Records from a collection:
-- Opening Marker --
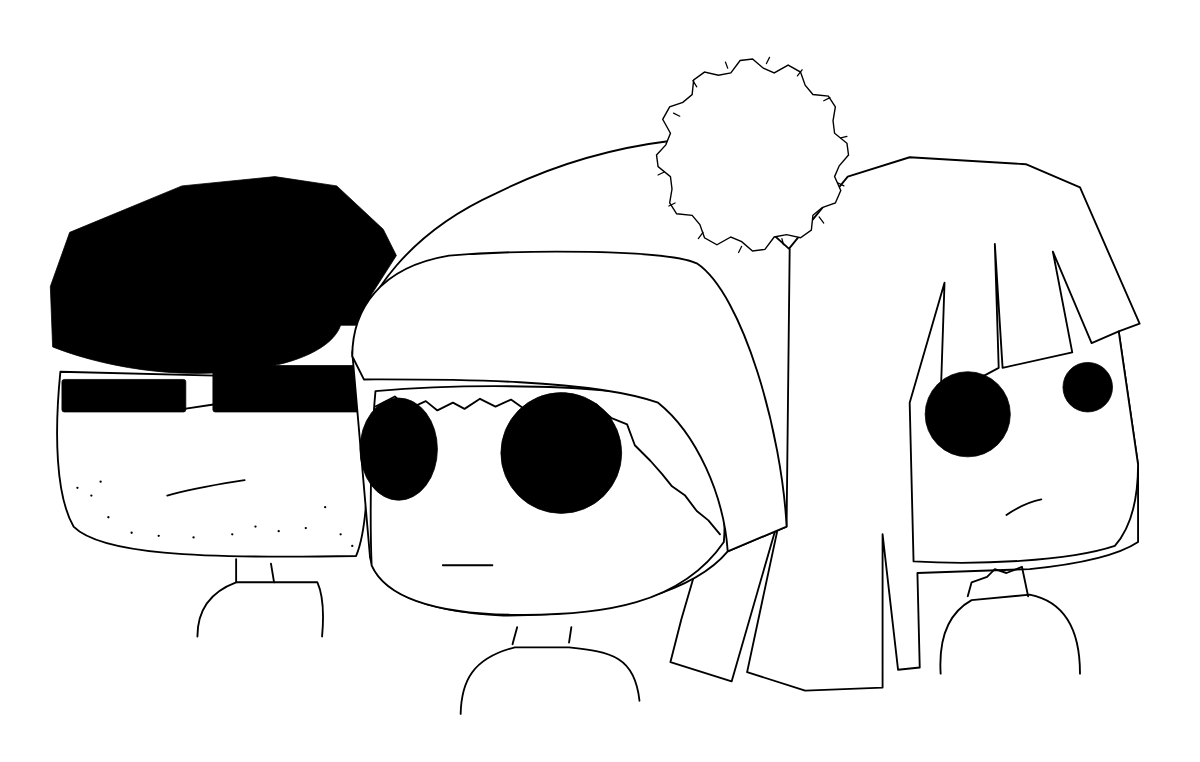
<!DOCTYPE html>
<html lang="en">
<head>
<meta charset="utf-8">
<title>Three Friends</title>
<style>
  :root {
    --paper: #ffffff;
    --ink: #000000;
  }
  html, body {
    margin: 0;
    padding: 0;
    width: 1200px;
    height: 762px;
    overflow: hidden;
    background: var(--paper);
  }
  .scene {
    display: block;
    width: 1200px;
    height: 762px;
  }
  .line {
    fill: var(--paper);
    stroke: var(--ink);
    stroke-width: 2.4;
    stroke-linejoin: round;
    stroke-linecap: round;
  }
  .open { fill: none; }
  .solid { fill: var(--ink); stroke: var(--ink); }
  .pompom {
    fill: var(--paper);
    stroke: var(--ink);
    stroke-width: 1.8;
    stroke-linejoin: miter;
  }
  .strand {
    fill: none;
    stroke: var(--ink);
    stroke-width: 1.6;
    stroke-linecap: round;
  }
  .stubble { fill: var(--ink); }
</style>
</head>
<body>
<svg class="scene" viewBox="0 0 1550 984" xmlns="http://www.w3.org/2000/svg" role="img" aria-label="Three doodled friends: one in a cap and sunglasses, one in a pom-pom beanie, one with long straight hair">

  <!-- Capped friend -->
  <g id="capped-friend">
    <path class="line open" d="M255,822 C255,790 270,765 305,752 L410,752 C418,770 418,800 416,822"/>
    <path class="line open" d="M305,722 L305,752 M350,728 L354,752"/>
    <path class="line" d="M78,480 C70,560 72,640 95,680 C130,715 250,722 460,718 C476,680 478,600 472,490 Z"/>
    <g class="stubble">
      <circle cx="100" cy="630" r="1.5"/><circle cx="118" cy="640" r="1.5"/>
      <circle cx="140" cy="668" r="1.5"/><circle cx="170" cy="688" r="1.5"/>
      <circle cx="205" cy="692" r="1.5"/><circle cx="250" cy="694" r="1.5"/>
      <circle cx="300" cy="690" r="1.5"/><circle cx="330" cy="680" r="1.5"/>
      <circle cx="360" cy="686" r="1.5"/><circle cx="395" cy="682" r="1.5"/>
      <circle cx="420" cy="655" r="1.5"/><circle cx="440" cy="690" r="1.5"/>
      <circle cx="455" cy="705" r="1.5"/><circle cx="130" cy="622" r="1.5"/>
    </g>
    <path class="line open" d="M216,640 C250,630 285,625 316,620"/>
    <path class="solid" d="M90,300 L235,240 L355,228 L435,240 L495,296 L512,330 L480,380 L470,420 L440,420 C430,450 380,470 330,476 C250,490 150,480 68,448 L65,370 Z"/>
    <rect class="solid" x="80" y="490" width="160" height="42" rx="3"/>
    <rect class="solid" x="275" y="472" width="198" height="60" rx="3"/>
    <path class="line open" d="M238,528 L278,522"/>
  </g>

  <!-- Long-haired friend: hair behind -->
  <g id="long-haired-friend-hair">
    <path class="line" d="M1020,320 L1095,228 L1175,203 L1325,212 L1395,242 L1472,418 L1445,428 L1470,600 L1470,700 C1440,720 1380,730 1330,735 L1185,740 L1188,862 L1160,865 L1140,690 L1140,888 L1040,892 L965,868 L1012,648 L945,880 L866,855 L880,800 Z"/>
  </g>

  <!-- Beanie friend -->
  <g id="beanie-friend">
    <path class="line open" d="M595,922 C596,880 610,850 665,836 L735,836 C790,842 820,848 826,905"/>
    <path class="line open" d="M662,832 L668,810 M735,830 L738,810"/>
    <path class="line" d="M455,455 C470,380 530,300 640,250 C720,210 800,190 865,182 L1020,322 L1016,680 L940,712 C900,760 800,795 650,795 C540,790 485,760 478,720 Z"/>
    <path class="line" d="M485,505 C478,580 478,680 480,730 C500,775 570,792 660,794 C780,796 880,780 935,700 C940,640 920,560 870,520 C800,495 600,495 485,505 Z"/>
    <path class="line" d="M455,460 C455,400 490,345 580,330 C680,322 860,322 900,340 C960,380 1010,560 1016,680 L940,712 C935,640 900,560 850,520 C760,488 560,490 470,490 Z"/>
    <path class="line open" d="M485,525 L510,512 L528,528 L550,518 L565,530 L585,520 L600,528 L620,515 L640,525 L660,516 L680,530 L700,512 L715,520 L730,508 L745,525 L770,522 L790,540 L810,548 L820,575 L840,595 L855,612 L868,628 L885,640 L900,660 L915,672 L930,690"/>
    <ellipse class="solid" cx="515" cy="580" rx="50" ry="66"/>
    <circle class="solid" cx="725" cy="585" r="78"/>
    <path class="line open" d="M572,730 L636,730"/>
    <g id="pompom">
      <path class="pompom" d="M1096,200 L1084,214 L1078,228 L1086,246 L1079,262 L1062,268 L1050,278 L1048,297 L1034,307 L1016,303 L1000,306 L988,322 L972,324 L958,312 L944,306 L926,316 L910,307 L904,290 L894,278 L874,276 L865,262 L868,244 L866,228 L850,215 L848,200 L860,187 L866,172 L856,154 L865,138 L882,132 L894,122 L896,103 L910,93 L928,97 L944,94 L956,78 L972,76 L986,88 L1000,94 L1018,84 L1034,93 L1040,110 L1050,122 L1070,124 L1079,138 L1076,156 L1078,172 L1094,185 Z"/>
      <path class="strand" d="M878,150 L870,146 M900,112 L895,104 M940,88 L937,80 M990,82 L994,74 M1030,98 L1036,90 M1064,130 L1072,126 M1086,178 L1094,176 M1082,236 L1090,240 M1058,280 L1064,288 M1010,308 L1012,316 M958,318 L954,326 M908,300 L902,308 M872,262 L864,266 M858,222 L850,226"/>
    </g>
  </g>

  <!-- Long-haired friend: face and body -->
  <g id="long-haired-friend">
    <path class="line open" d="M1215,870 C1212,820 1228,790 1255,775 L1330,768 C1380,778 1395,820 1395,870"/>
    <path class="line" d="M1175,520 L1180,725 C1260,730 1380,725 1440,705 C1462,680 1470,640 1470,600 L1445,428 L1410,443 L1360,325 L1385,455 L1295,475 L1285,315 L1290,475 L1215,515 L1220,365 Z"/>
    <path class="line open" d="M1250,770 L1255,752 L1275,745 L1285,735 L1300,740 L1320,732 L1328,770"/>
    <circle class="solid" cx="1250" cy="535" r="55"/>
    <circle class="solid" cx="1405" cy="500" r="32"/>
    <path class="line open" d="M1300,665 C1315,655 1330,648 1345,645"/>
  </g>
</svg>
</body>
</html>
-- Closing Marker --
Your objective —
Looking at the records above, return exactly the lines from the line with "background: var(--paper);" to the line with "L235,240 L355,228 L435,240", both ends included.

Result of this task —
    background: var(--paper);
  }
  .scene {
    display: block;
    width: 1200px;
    height: 762px;
  }
  .line {
    fill: var(--paper);
    stroke: var(--ink);
    stroke-width: 2.4;
    stroke-linejoin: round;
    stroke-linecap: round;
  }
  .open { fill: none; }
  .solid { fill: var(--ink); stroke: var(--ink); }
  .pompom {
    fill: var(--paper);
    stroke: var(--ink);
    stroke-width: 1.8;
    stroke-linejoin: miter;
  }
  .strand {
    fill: none;
    stroke: var(--ink);
    stroke-width: 1.6;
    stroke-linecap: round;
  }
  .stubble { fill: var(--ink); }
</style>
</head>
<body>
<svg class="scene" viewBox="0 0 1550 984" xmlns="http://www.w3.org/2000/svg" role="img" aria-label="Three doodled friends: one in a cap and sunglasses, one in a pom-pom beanie, one with long straight hair">

  <!-- Capped friend -->
  <g id="capped-friend">
    <path class="line open" d="M255,822 C255,790 270,765 305,752 L410,752 C418,770 418,800 416,822"/>
    <path class="line open" d="M305,722 L305,752 M350,728 L354,752"/>
    <path class="line" d="M78,480 C70,560 72,640 95,680 C130,715 250,722 460,718 C476,680 478,600 472,490 Z"/>
    <g class="stubble">
      <circle cx="100" cy="630" r="1.5"/><circle cx="118" cy="640" r="1.5"/>
      <circle cx="140" cy="668" r="1.5"/><circle cx="170" cy="688" r="1.5"/>
      <circle cx="205" cy="692" r="1.5"/><circle cx="250" cy="694" r="1.5"/>
      <circle cx="300" cy="690" r="1.5"/><circle cx="330" cy="680" r="1.5"/>
      <circle cx="360" cy="686" r="1.5"/><circle cx="395" cy="682" r="1.5"/>
      <circle cx="420" cy="655" r="1.5"/><circle cx="440" cy="690" r="1.5"/>
      <circle cx="455" cy="705" r="1.5"/><circle cx="130" cy="622" r="1.5"/>
    </g>
    <path class="line open" d="M216,640 C250,630 285,625 316,620"/>
    <path class="solid" d="M90,300 L235,240 L355,228 L435,240 L495,296 L512,330 L480,380 L470,420 L440,420 C430,450 380,470 330,476 C250,490 150,480 68,448 L65,370 Z"/>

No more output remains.